══ Stored data

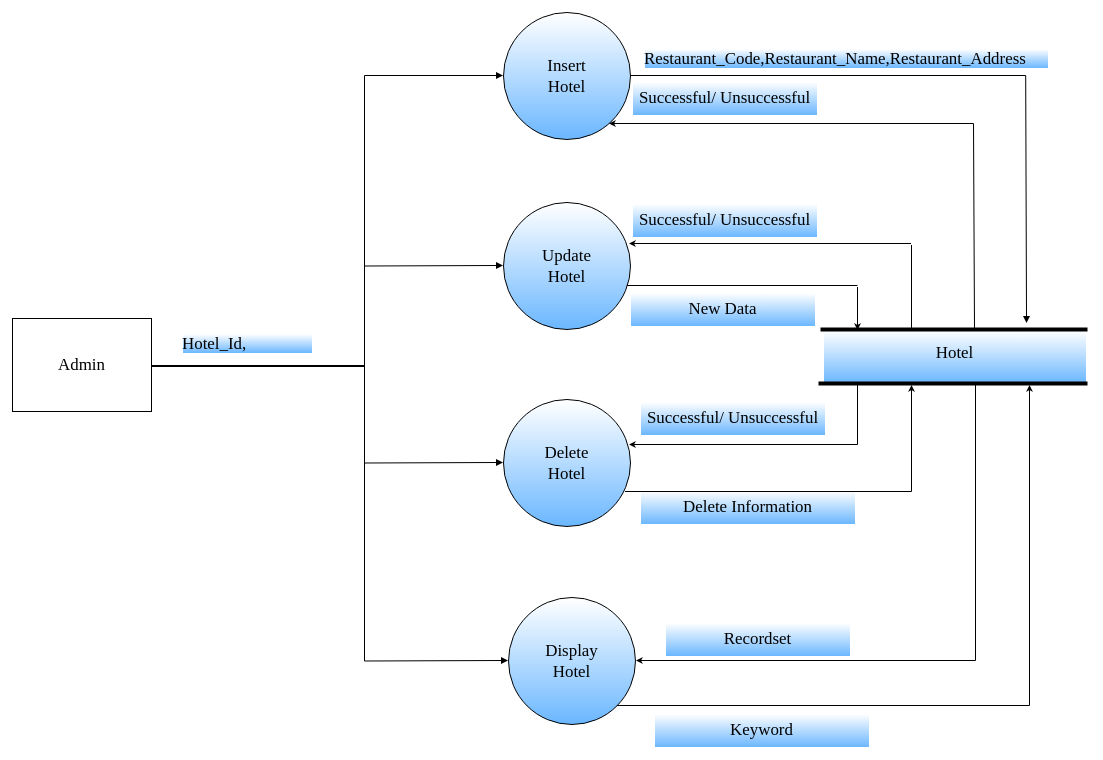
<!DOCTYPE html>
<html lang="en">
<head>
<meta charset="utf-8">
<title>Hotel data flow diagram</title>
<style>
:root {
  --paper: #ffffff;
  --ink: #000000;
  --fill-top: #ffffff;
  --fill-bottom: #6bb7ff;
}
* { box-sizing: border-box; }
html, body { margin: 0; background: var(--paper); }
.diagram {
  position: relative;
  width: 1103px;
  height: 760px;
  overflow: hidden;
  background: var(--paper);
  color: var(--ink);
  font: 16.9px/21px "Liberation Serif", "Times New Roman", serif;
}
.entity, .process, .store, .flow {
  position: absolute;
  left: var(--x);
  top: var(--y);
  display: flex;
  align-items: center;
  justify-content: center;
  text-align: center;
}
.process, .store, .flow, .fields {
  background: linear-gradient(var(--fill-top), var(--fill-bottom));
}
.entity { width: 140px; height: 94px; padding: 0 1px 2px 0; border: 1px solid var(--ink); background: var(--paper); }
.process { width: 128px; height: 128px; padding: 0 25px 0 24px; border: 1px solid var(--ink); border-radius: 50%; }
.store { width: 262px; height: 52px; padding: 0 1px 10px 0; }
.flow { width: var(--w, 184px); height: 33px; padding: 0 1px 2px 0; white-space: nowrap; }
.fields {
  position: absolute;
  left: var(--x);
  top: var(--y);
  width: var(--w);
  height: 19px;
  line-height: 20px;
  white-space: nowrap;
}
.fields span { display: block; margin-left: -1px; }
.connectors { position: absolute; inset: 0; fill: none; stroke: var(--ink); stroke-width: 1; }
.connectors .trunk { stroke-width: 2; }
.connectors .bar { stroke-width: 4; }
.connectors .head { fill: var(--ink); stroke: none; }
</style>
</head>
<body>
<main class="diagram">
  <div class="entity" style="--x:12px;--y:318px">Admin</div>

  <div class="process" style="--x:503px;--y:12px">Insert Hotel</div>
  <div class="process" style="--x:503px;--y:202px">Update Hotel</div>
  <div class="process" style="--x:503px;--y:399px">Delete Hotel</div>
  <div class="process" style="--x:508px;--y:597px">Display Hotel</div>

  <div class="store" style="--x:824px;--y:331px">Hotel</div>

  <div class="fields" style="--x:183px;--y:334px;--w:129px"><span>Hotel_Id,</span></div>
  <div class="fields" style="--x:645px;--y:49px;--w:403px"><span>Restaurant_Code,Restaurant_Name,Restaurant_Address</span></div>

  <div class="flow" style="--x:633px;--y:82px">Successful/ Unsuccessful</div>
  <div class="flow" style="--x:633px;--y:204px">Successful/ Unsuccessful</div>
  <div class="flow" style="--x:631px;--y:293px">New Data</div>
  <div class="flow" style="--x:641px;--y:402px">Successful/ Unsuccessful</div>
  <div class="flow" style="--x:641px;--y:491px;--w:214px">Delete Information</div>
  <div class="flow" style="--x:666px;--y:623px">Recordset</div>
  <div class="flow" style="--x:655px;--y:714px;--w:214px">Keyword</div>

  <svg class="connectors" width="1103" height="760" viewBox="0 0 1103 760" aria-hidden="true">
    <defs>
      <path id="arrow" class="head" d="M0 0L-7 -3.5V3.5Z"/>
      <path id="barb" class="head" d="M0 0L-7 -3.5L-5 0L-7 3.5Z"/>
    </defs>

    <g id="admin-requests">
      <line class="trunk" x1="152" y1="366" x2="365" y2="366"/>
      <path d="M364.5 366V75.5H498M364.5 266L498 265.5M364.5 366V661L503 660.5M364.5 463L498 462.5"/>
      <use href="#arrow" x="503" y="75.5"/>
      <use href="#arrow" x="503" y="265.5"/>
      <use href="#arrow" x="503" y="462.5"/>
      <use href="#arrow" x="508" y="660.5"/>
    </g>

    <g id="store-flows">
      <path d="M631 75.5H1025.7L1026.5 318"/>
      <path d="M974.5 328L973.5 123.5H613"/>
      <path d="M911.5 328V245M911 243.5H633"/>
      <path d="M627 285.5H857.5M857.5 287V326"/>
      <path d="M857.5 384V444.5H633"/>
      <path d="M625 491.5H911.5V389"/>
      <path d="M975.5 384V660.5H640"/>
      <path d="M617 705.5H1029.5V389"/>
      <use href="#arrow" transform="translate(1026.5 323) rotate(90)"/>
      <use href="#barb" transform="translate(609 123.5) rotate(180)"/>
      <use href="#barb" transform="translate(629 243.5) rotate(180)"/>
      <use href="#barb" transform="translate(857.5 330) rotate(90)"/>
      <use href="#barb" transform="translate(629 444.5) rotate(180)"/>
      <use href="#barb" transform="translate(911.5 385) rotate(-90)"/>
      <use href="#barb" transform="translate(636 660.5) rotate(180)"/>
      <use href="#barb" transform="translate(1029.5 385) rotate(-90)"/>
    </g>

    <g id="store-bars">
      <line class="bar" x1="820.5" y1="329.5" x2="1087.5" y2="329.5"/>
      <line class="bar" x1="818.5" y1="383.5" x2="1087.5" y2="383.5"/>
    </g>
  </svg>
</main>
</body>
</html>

════

(Exercise requirements)
What is needed is a word-for-word copy of the data, minus its pictures.

(Exercise result)
<!DOCTYPE html>
<html lang="en">
<head>
<meta charset="utf-8">
<title>Hotel data flow diagram</title>
<style>
:root {
  --paper: #ffffff;
  --ink: #000000;
  --fill-top: #ffffff;
  --fill-bottom: #6bb7ff;
}
* { box-sizing: border-box; }
html, body { margin: 0; background: var(--paper); }
.diagram {
  position: relative;
  width: 1103px;
  height: 760px;
  overflow: hidden;
  background: var(--paper);
  color: var(--ink);
  font: 16.9px/21px "Liberation Serif", "Times New Roman", serif;
}
.entity, .process, .store, .flow {
  position: absolute;
  left: var(--x);
  top: var(--y);
  display: flex;
  align-items: center;
  justify-content: center;
  text-align: center;
}
.process, .store, .flow, .fields {
  background: linear-gradient(var(--fill-top), var(--fill-bottom));
}
.entity { width: 140px; height: 94px; padding: 0 1px 2px 0; border: 1px solid var(--ink); background: var(--paper); }
.process { width: 128px; height: 128px; padding: 0 25px 0 24px; border: 1px solid var(--ink); border-radius: 50%; }
.store { width: 262px; height: 52px; padding: 0 1px 10px 0; }
.flow { width: var(--w, 184px); height: 33px; padding: 0 1px 2px 0; white-space: nowrap; }
.fields {
  position: absolute;
  left: var(--x);
  top: var(--y);
  width: var(--w);
  height: 19px;
  line-height: 20px;
  white-space: nowrap;
}
.fields span { display: block; margin-left: -1px; }
.connectors { position: absolute; inset: 0; fill: none; stroke: var(--ink); stroke-width: 1; }
.connectors .trunk { stroke-width: 2; }
.connectors .bar { stroke-width: 4; }
.connectors .head { fill: var(--ink); stroke: none; }
</style>
</head>
<body>
<main class="diagram">
  <div class="entity" style="--x:12px;--y:318px">Admin</div>

  <div class="process" style="--x:503px;--y:12px">Insert Hotel</div>
  <div class="process" style="--x:503px;--y:202px">Update Hotel</div>
  <div class="process" style="--x:503px;--y:399px">Delete Hotel</div>
  <div class="process" style="--x:508px;--y:597px">Display Hotel</div>

  <div class="store" style="--x:824px;--y:331px">Hotel</div>

  <div class="fields" style="--x:183px;--y:334px;--w:129px"><span>Hotel_Id,</span></div>
  <div class="fields" style="--x:645px;--y:49px;--w:403px"><span>Restaurant_Code,Restaurant_Name,Restaurant_Address</span></div>

  <div class="flow" style="--x:633px;--y:82px">Successful/ Unsuccessful</div>
  <div class="flow" style="--x:633px;--y:204px">Successful/ Unsuccessful</div>
  <div class="flow" style="--x:631px;--y:293px">New Data</div>
  <div class="flow" style="--x:641px;--y:402px">Successful/ Unsuccessful</div>
  <div class="flow" style="--x:641px;--y:491px;--w:214px">Delete Information</div>
  <div class="flow" style="--x:666px;--y:623px">Recordset</div>
  <div class="flow" style="--x:655px;--y:714px;--w:214px">Keyword</div>

  <svg class="connectors" width="1103" height="760" viewBox="0 0 1103 760" aria-hidden="true">
    <defs>
      <path id="arrow" class="head" d="M0 0L-7 -3.5V3.5Z"/>
      <path id="barb" class="head" d="M0 0L-7 -3.5L-5 0L-7 3.5Z"/>
    </defs>

    <g id="admin-requests">
      <line class="trunk" x1="152" y1="366" x2="365" y2="366"/>
      <path d="M364.5 366V75.5H498M364.5 266L498 265.5M364.5 366V661L503 660.5M364.5 463L498 462.5"/>
      <use href="#arrow" x="503" y="75.5"/>
      <use href="#arrow" x="503" y="265.5"/>
      <use href="#arrow" x="503" y="462.5"/>
      <use href="#arrow" x="508" y="660.5"/>
    </g>

    <g id="store-flows">
      <path d="M631 75.5H1025.7L1026.5 318"/>
      <path d="M974.5 328L973.5 123.5H613"/>
      <path d="M911.5 328V245M911 243.5H633"/>
      <path d="M627 285.5H857.5M857.5 287V326"/>
      <path d="M857.5 384V444.5H633"/>
      <path d="M625 491.5H911.5V389"/>
      <path d="M975.5 384V660.5H640"/>
      <path d="M617 705.5H1029.5V389"/>
      <use href="#arrow" transform="translate(1026.5 323) rotate(90)"/>
      <use href="#barb" transform="translate(609 123.5) rotate(180)"/>
      <use href="#barb" transform="translate(629 243.5) rotate(180)"/>
      <use href="#barb" transform="translate(857.5 330) rotate(90)"/>
      <use href="#barb" transform="translate(629 444.5) rotate(180)"/>
      <use href="#barb" transform="translate(911.5 385) rotate(-90)"/>
      <use href="#barb" transform="translate(636 660.5) rotate(180)"/>
      <use href="#barb" transform="translate(1029.5 385) rotate(-90)"/>
    </g>

    <g id="store-bars">
      <line class="bar" x1="820.5" y1="329.5" x2="1087.5" y2="329.5"/>
      <line class="bar" x1="818.5" y1="383.5" x2="1087.5" y2="383.5"/>
    </g>
  </svg>
</main>
</body>
</html>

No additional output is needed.